Data types are one of those things that you don’t tend to care about until you get an error or some unexpected results. It is also one of the first things you should check once you load a new data into pandas for further analysis.

Chris Moffit

In this short tutorial, Chris shows how to the pandasdtypes map to the numpy and base Python data types.

Moreover, Chris demonstrates how to handle and convert data types so you can speed up your data analysis. Both using custom functions and anonymous lambda functions.

A very handy guide indeed, after which you will be able to read in your datasets into Python in the right format from the get-go!

Jonas’ original blog uses R programming to visually show how the tests work, what the linear models look like, and how different approaches result in the same statistics.

Kevin Markham shares his tips and tricks for the most common data handling tasks on twitter. He compiled the top 100 in this one amazing overview page. Find the hyperlinks to specific sections below!

In this great tutorial for PyCon 2020, Eric Ma proposes a very simple framework for machine learning, consisting of only three elements:

Model

Loss function

Optimizer

By adjusting the three elements in this simple framework, you can build any type of machine learning program.

In the tutorial, Eric shows you how to implement this same framework in Python (using jax) and implement linear regression, logistic regression, and artificial neural networks all in the same way (using gradient descent).

I can’t even begin to explain it as well as Eric does himself, so I highly recommend you watch and code along with the Youtube tutorial (~1 hour):

Have you ever wondered what goes on behind the scenes of a deep learning framework? Or what is going on behind that pre-trained model that you took from Kaggle? Then this tutorial is for you! In this tutorial, we will demystify the internals of deep learning frameworks – in the process equipping us with foundational knowledge that lets us understand what is going on when we train and fit a deep learning model. By learning the foundations without a deep learning framework as a pedagogical crutch, you will walk away with foundational knowledge that will give you the confidence to implement any model you want in any framework you choose.

A/B testing is a method of comparing two versions of some thing against each other to determine which is better. A/B tests are often mentioned in e-commerce contexts, where the things we are comparing are web pages.

Business leaders and data scientists alike face a difficult trade-off when running A/B tests: How big should the A/B test be? Or in other words, After collecting how many data points, or running for how many days, should we make a decision whether A or B is the best way to go?

This is a tradeoff because the sample size of an A/B test determines its statistical power. This statistical power, in simple terms, determines the probability of a A/B test showing an effect if there is actually really an effect. In general, the more data you collect, the higher the odds of you finding the real effect and making the right decision.

By default, researchers often aim for 80% power, with a 5% significance cutoff. But is this general guideline really optimal for the tradeoff between costs and benefits in your specific business context? Chris thinks not.

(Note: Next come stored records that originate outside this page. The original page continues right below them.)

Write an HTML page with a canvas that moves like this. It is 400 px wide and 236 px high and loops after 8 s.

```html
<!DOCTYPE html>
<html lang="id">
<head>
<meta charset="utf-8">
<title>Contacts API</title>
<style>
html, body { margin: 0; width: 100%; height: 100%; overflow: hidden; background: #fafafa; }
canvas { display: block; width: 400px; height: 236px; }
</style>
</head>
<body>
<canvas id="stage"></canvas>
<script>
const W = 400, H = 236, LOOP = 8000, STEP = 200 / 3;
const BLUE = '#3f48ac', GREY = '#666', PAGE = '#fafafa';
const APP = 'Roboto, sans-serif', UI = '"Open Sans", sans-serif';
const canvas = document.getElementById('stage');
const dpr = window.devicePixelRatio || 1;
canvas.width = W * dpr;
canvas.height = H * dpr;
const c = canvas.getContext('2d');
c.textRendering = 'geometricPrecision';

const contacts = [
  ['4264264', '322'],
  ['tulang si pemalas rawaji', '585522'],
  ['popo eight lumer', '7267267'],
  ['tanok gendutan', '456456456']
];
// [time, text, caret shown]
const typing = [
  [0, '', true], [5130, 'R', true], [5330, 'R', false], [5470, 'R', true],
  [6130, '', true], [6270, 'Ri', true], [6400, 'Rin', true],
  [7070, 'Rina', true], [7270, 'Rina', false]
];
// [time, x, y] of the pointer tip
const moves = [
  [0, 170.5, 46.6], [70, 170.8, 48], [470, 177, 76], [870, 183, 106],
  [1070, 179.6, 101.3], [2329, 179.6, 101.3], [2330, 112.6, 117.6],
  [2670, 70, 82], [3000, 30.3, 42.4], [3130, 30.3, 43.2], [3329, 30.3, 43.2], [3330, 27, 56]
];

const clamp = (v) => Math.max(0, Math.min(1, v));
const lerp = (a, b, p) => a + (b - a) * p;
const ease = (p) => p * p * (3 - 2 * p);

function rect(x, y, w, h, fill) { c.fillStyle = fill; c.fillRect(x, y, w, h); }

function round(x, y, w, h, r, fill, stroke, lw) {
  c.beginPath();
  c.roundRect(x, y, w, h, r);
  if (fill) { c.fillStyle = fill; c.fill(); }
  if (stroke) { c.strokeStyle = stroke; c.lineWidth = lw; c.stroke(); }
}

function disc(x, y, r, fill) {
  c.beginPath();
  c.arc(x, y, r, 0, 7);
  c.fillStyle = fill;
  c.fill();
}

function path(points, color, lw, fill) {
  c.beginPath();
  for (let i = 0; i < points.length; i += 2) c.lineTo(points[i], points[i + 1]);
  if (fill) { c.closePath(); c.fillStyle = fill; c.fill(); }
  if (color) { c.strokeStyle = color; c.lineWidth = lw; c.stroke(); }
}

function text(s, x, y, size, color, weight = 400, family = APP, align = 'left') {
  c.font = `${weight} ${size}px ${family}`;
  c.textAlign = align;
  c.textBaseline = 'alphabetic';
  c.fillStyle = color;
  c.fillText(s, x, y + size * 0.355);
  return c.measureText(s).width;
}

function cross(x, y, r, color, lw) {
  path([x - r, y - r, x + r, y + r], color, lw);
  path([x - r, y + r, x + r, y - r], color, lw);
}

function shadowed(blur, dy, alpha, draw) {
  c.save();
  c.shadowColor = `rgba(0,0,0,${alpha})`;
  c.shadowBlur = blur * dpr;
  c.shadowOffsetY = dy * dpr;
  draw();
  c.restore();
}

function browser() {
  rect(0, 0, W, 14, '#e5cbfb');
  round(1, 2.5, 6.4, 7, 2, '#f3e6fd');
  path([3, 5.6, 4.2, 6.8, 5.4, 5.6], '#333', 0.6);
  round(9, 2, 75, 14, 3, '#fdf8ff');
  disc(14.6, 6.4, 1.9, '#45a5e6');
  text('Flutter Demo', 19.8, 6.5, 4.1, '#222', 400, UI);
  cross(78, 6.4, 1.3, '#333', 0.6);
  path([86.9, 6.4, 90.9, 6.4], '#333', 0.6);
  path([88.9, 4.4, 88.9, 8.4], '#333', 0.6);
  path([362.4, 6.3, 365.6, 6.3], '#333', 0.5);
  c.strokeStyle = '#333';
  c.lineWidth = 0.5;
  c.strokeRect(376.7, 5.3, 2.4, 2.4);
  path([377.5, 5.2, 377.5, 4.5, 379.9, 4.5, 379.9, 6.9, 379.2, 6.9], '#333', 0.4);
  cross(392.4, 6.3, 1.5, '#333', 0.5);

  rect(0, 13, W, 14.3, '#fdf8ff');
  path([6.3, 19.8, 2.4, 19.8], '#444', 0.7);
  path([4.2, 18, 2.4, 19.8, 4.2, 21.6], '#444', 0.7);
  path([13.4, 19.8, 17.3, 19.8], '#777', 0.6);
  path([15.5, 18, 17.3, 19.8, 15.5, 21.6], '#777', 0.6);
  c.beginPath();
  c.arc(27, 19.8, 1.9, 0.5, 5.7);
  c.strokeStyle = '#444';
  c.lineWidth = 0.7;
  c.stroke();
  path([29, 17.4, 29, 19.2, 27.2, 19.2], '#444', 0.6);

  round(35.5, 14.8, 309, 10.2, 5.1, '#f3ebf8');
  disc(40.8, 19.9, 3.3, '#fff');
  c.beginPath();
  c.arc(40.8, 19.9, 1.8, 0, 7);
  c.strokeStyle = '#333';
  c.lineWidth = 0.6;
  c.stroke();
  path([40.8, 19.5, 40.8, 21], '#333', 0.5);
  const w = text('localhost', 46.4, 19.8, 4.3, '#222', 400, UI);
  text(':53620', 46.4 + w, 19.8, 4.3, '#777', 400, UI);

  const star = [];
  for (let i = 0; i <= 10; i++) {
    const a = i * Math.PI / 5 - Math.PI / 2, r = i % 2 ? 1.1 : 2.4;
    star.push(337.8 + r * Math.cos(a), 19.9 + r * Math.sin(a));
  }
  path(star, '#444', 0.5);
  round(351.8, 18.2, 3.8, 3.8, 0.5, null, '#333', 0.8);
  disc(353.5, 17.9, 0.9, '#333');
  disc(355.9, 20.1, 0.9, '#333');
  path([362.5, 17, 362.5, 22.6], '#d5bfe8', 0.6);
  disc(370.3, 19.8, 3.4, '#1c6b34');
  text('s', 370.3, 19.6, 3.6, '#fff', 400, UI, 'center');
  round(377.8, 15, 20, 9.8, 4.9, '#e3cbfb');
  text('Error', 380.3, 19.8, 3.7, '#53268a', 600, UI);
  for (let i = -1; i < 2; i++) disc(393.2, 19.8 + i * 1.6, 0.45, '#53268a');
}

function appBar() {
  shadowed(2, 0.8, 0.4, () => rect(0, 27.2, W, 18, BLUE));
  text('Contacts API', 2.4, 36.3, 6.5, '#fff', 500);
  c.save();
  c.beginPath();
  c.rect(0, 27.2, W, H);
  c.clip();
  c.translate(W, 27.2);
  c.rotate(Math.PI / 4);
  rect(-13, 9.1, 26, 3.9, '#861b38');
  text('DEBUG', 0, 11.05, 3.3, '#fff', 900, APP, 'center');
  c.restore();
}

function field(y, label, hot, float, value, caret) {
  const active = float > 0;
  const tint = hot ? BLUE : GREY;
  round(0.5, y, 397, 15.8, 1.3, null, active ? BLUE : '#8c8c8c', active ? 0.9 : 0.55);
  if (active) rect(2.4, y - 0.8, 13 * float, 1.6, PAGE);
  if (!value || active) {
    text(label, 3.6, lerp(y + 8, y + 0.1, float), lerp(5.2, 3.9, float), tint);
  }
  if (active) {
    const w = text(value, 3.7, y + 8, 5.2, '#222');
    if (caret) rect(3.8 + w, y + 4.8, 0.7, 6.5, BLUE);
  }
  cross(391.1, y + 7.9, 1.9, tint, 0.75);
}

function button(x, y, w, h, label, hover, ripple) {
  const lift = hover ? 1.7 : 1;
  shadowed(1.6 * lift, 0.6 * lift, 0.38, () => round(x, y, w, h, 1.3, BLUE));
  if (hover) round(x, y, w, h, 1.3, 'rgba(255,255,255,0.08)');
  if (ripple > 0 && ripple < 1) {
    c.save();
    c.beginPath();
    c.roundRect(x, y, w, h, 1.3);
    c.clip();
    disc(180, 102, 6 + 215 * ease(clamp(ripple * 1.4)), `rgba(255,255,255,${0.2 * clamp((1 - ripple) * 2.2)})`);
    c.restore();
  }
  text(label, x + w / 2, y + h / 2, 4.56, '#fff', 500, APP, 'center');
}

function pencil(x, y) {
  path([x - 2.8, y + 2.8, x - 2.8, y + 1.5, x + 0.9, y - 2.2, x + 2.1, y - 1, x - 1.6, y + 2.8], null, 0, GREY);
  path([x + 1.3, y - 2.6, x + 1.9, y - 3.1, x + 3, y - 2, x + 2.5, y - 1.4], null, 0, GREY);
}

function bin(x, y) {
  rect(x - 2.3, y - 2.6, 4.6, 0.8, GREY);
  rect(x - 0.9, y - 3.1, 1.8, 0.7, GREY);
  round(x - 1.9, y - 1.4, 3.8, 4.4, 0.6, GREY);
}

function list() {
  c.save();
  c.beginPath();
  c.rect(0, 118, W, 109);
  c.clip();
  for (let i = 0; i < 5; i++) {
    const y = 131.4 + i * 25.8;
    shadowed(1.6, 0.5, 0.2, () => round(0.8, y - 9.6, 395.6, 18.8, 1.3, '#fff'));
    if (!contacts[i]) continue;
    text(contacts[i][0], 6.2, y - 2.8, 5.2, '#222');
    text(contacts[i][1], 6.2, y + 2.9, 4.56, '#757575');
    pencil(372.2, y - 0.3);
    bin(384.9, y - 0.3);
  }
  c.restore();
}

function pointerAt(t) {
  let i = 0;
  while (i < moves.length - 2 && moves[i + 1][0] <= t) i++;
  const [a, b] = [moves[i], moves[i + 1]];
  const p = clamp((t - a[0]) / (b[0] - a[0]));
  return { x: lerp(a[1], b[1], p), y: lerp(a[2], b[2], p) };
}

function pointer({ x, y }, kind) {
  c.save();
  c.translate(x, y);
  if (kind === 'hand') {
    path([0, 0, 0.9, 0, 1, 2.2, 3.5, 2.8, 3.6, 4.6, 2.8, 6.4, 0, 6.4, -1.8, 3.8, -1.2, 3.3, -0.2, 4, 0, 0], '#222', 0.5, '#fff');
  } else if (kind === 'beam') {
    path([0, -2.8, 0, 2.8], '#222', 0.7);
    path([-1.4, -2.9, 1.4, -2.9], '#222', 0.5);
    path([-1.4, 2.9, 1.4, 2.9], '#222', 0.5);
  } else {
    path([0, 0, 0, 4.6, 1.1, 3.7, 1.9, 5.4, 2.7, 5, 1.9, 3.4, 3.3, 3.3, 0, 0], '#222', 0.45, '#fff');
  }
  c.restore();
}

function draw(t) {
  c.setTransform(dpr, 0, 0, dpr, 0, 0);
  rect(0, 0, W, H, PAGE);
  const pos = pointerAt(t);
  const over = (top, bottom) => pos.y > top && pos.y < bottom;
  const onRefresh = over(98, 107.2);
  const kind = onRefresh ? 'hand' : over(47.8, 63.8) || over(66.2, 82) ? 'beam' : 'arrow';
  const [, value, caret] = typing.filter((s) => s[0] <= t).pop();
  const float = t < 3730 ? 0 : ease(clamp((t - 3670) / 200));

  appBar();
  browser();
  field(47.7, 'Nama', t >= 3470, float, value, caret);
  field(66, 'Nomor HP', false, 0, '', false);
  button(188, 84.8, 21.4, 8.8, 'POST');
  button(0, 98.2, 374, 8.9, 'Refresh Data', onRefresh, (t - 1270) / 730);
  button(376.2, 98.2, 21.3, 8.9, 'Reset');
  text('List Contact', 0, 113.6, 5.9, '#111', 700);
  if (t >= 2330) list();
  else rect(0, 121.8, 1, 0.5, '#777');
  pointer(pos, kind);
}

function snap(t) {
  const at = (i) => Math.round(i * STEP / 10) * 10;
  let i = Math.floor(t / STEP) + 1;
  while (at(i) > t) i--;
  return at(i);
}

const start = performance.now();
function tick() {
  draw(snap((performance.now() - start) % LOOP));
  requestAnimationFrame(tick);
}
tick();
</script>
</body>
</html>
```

Chris said wrote a great three-piece blog in which he explains how you can mathematically determine the optimal duration of A/B-testing in your own company setting:

Part I: General Overview. Starts with a mostly non-technical overview and ends with a section called “Three lessons for practitioners”.

Part II: Expected lift. A more technical section that quantifies the benefits of experimentation as a function of sample size.

Part III: Aggregate time-discounted lift. A more technical section that quantifies the costs of experimentation as a function of sample size. It then combines costs and benefits into a closed-form expression that can be optimized. Ends with an FAQ.